In analyzing the decision-making process on country selection, Volunteer placement and resource allocation among countries, the assessment team looked at three related issues: The assessment team found evidence that the agency takes great care to ensure that its programs reflect the development priorities of the countries in which Volunteers serve, complement the priorities of the United States and leverage the traditional strengths of the Peace Corps. The United States has many strategic priorities that perhaps are most congruent with the Peace Corps’ priorities in the development arena. Interventions in HIV/AIDS, food security, safe water, climate change, basic education, and women’s empowerment are all of strategic interest to the United States and are also compatible with the Peace Corps core expertise. Achievement of the Peace Corps’ mission and three goals is meant to guide decisions on where the agency establishes a presence, the number of Volunteers in each country, and the capacity in which Volunteers serve (Volunteer Placement). However, when the assessment team began to research how the agency makes decisions on Volunteer placement, it found little in the way of written procedures. Documentation regarding past decisions was also lacking.

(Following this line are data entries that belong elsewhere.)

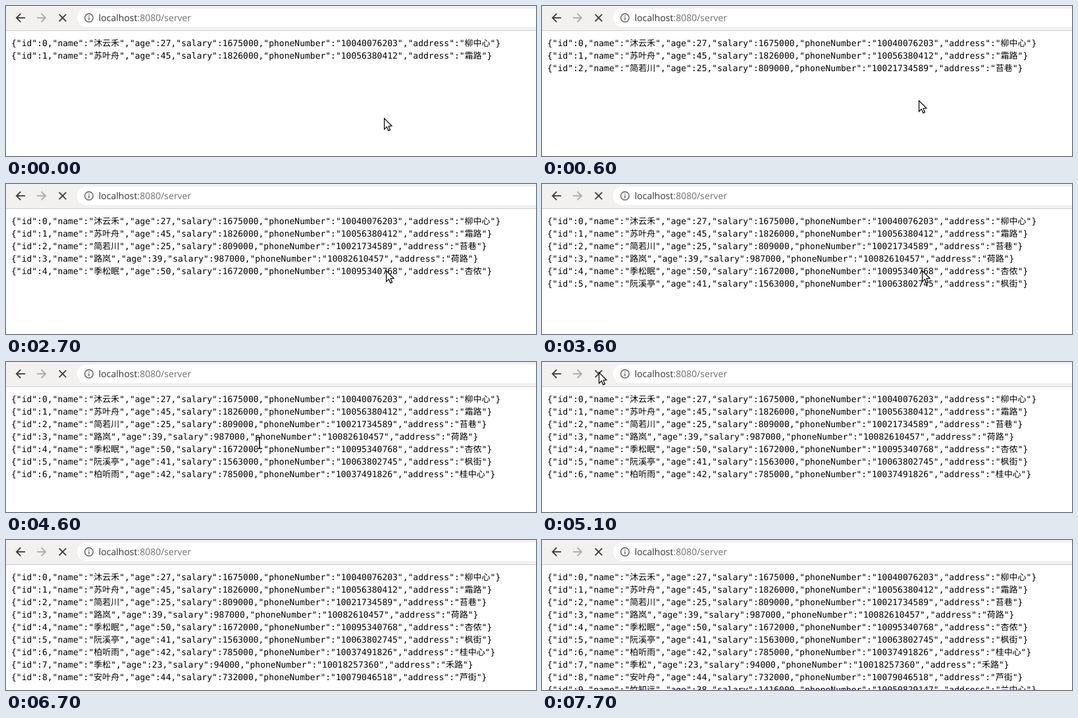
Write an HTML page with a canvas that moves like this. It is 805 by 228 pixels and loops after 8100 ms.

```html
<!DOCTYPE html>
<html lang="zh-CN">
<head>
<meta charset="utf-8">
<title>localhost:8080/server</title>
<style>
html, body { margin: 0; width: 100%; height: 100%; overflow: hidden; background: #fff; }
canvas { display: block; }
</style>
</head>
<body>
<canvas id="stage" width="805" height="228"></canvas>
<script>
const ctx = document.getElementById('stage').getContext('2d');
const LOOP = 8100;
const MONO = '13px "DejaVu Sans Mono", "Noto Sans CJK SC", "Noto Sans CJK", monospace';
const SANS = '14px "Open Sans", "Noto Sans", sans-serif';

// arrival time, name, age, salary, phone, address
const people = [
  [0, '沐云禾', 27, 1675000, '10040076203', '柳中心'],
  [0, '苏叶舟', 45, 1826000, '10056380412', '霜路'],
  [600, '简若川', 25, 809000, '10021734589', '苔巷'],
  [1600, '路岚', 39, 987000, '10082610457', '荷路'],
  [2700, '季松眠', 50, 1672000, '10095340768', '杏侬'],
  [3600, '阮溪亭', 41, 1563000, '10063802745', '枫街'],
  [4600, '柏听雨', 42, 785000, '10037491826', '桂中心'],
  [5600, '季松', 23, 94000, '10018257360', '禾路'],
  [6700, '安叶舟', 44, 732000, '10079046518', '芦街'],
  [7700, '竹知远', 38, 1416000, '10050829147', '兰中心']
];
const rows = people.map(([at, name, age, salary, phoneNumber, address], id) =>
  ({ at, text: JSON.stringify({ id, name, age, salary, phoneNumber, address }) }));

// pointer positions: time, x, y, shape
const pointer = [
  [0, 574, 170, arrow], [400, 571, 163, arrow],
  [600, 572, 143, arrow], [700, 574, 137, arrow],
  [800, 576, 133, arrow], [900, 577, 131, arrow],
  [4300, 561, 130, beam], [4400, 512, 128, beam],
  [4500, 448, 126, beam], [4600, 385, 123, beam],
  [4700, 318, 101, beam], [4800, 248, 73, beam],
  [4900, 178, 44, arrow], [5000, 117, 20, arrow],
  [5100, 86, 15, arrow], [5200, 82, 11, arrow],
  [5300, 76, 8, arrow], [5400, 0, 0, null]
];

function line(points, color, width) {
  ctx.beginPath();
  points.forEach(([x, y]) => ctx.lineTo(x, y));
  ctx.strokeStyle = color;
  ctx.lineWidth = width;
  ctx.stroke();
}

function write(text, x, y, font, color) {
  ctx.font = font;
  ctx.fillStyle = color;
  ctx.fillText(text, x, y);
  return x + ctx.measureText(text).width;
}

function arrow(x, y) {
  ctx.save();
  ctx.translate(x, y);
  ctx.beginPath();
  [[.6, .9], [.6, 17.4], [4.4, 13.8], [7, 19.6], [9.6, 18.5], [7.1, 12.7], [12, 12.3]]
    .forEach(([px, py]) => ctx.lineTo(px, py));
  ctx.closePath();
  ctx.fillStyle = '#fff';
  ctx.fill();
  ctx.strokeStyle = '#000';
  ctx.lineWidth = 1.2;
  ctx.stroke();
  ctx.restore();
}

function beam(x, y) {
  ctx.save();
  ctx.translate(x, y);
  for (const [color, width] of [['#fff', 3.5], ['#000', 1.5]]) {
    line([[0, -7.5], [0, 7.5]], color, width);
    for (const s of [-1, 1]) {
      line([[-4, 8.5 * s], [-1, 8.5 * s], [0, 7.5 * s], [1, 8.5 * s], [4, 8.5 * s]], color, width);
    }
  }
  ctx.restore();
}

function navArrow(cx, dir, color) {
  const at = (x, y) => [cx + x * dir, 18 + y];
  line([at(7, 0), at(-6, 0)], color, 1.8);
  line([at(.3, -6.4), at(-6.1, 0), at(.3, 6.4)], color, 1.8);
}

function toolbar() {
  ctx.fillStyle = '#f2f1f0';
  ctx.fillRect(0, 0, 805, 37);
  ctx.fillStyle = '#d0cfcd';
  ctx.fillRect(0, 37, 805, 1);

  ctx.fillStyle = '#fff';
  ctx.beginPath();
  ctx.roundRect(108, 4, 740, 28, 14);
  ctx.fill();

  navArrow(22, 1, '#3b3b3b');
  navArrow(54, -1, '#b1aaa6');
  line([[80.7, 12.7], [91.3, 23.3]], '#3b3b3b', 1.8);
  line([[91.3, 12.7], [80.7, 23.3]], '#3b3b3b', 1.8);

  ctx.beginPath();
  ctx.arc(126, 18, 6.3, 0, Math.PI * 2);
  ctx.strokeStyle = '#5b5b5b';
  ctx.lineWidth = 1.4;
  ctx.stroke();
  line([[126, 17.2], [126, 21.5]], '#5b5b5b', 1.5);
  line([[126, 14.4], [126, 15.9]], '#5b5b5b', 1.5);

  const x = write('localhost', 140.8, 23, SANS, '#333');
  write(':8080/server', x, 23, SANS, '#707070');
}

function draw(t) {
  ctx.fillStyle = '#fff';
  ctx.fillRect(0, 0, 805, 228);
  toolbar();
  rows.forEach((row, i) => {
    if (t >= row.at) write(row.text, 8, 61 + 19 * i, MONO, '#000');
  });
  const [, x, y, shape] = pointer.filter(p => p[0] <= t).pop();
  if (shape) shape(x, y);
}

// keeps fractional glyph advances
ctx.textRendering = 'geometricPrecision';

function tick() {
  draw(performance.now() % LOOP);
  requestAnimationFrame(tick);
}
tick();
</script>
</body>
</html>
```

Personal tools
Tell Your Friends
Peace Corps News
Country Information